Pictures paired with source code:

────

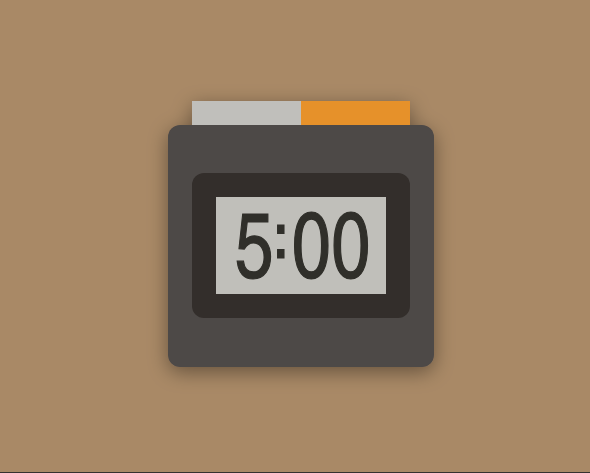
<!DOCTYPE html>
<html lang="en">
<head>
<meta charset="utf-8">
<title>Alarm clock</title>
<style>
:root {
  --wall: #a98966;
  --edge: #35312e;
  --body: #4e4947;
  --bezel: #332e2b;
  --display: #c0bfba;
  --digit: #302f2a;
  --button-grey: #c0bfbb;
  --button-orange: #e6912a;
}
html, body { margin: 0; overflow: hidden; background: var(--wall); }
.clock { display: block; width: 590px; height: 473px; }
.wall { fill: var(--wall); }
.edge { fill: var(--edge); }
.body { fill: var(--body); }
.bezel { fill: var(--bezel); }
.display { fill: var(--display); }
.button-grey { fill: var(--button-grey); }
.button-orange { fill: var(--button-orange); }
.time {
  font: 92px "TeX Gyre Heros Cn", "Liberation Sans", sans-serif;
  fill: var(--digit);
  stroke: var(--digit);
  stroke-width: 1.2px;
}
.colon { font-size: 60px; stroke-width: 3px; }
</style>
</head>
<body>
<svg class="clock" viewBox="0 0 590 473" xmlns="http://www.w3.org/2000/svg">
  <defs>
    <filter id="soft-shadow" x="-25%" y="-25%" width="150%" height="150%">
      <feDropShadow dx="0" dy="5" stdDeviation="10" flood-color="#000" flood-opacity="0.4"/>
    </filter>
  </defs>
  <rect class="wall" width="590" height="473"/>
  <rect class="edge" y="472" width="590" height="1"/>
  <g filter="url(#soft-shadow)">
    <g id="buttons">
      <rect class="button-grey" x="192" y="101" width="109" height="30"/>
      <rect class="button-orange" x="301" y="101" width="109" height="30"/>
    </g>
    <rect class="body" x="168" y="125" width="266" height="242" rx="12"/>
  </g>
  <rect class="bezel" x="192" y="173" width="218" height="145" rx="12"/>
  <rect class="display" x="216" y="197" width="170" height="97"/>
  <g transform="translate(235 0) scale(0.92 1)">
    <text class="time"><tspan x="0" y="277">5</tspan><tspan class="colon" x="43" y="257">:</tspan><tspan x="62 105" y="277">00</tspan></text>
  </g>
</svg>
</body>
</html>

────

_Work instructions:_ Your answer must be an exact copy of the lines from the start of the entries through the line with "block; width: 590px;", with no pictures.

_Result of the exercise:_
<!DOCTYPE html>
<html lang="en">
<head>
<meta charset="utf-8">
<title>Alarm clock</title>
<style>
:root {
  --wall: #a98966;
  --edge: #35312e;
  --body: #4e4947;
  --bezel: #332e2b;
  --display: #c0bfba;
  --digit: #302f2a;
  --button-grey: #c0bfbb;
  --button-orange: #e6912a;
}
html, body { margin: 0; overflow: hidden; background: var(--wall); }
.clock { display: block; width: 590px; height: 473px; }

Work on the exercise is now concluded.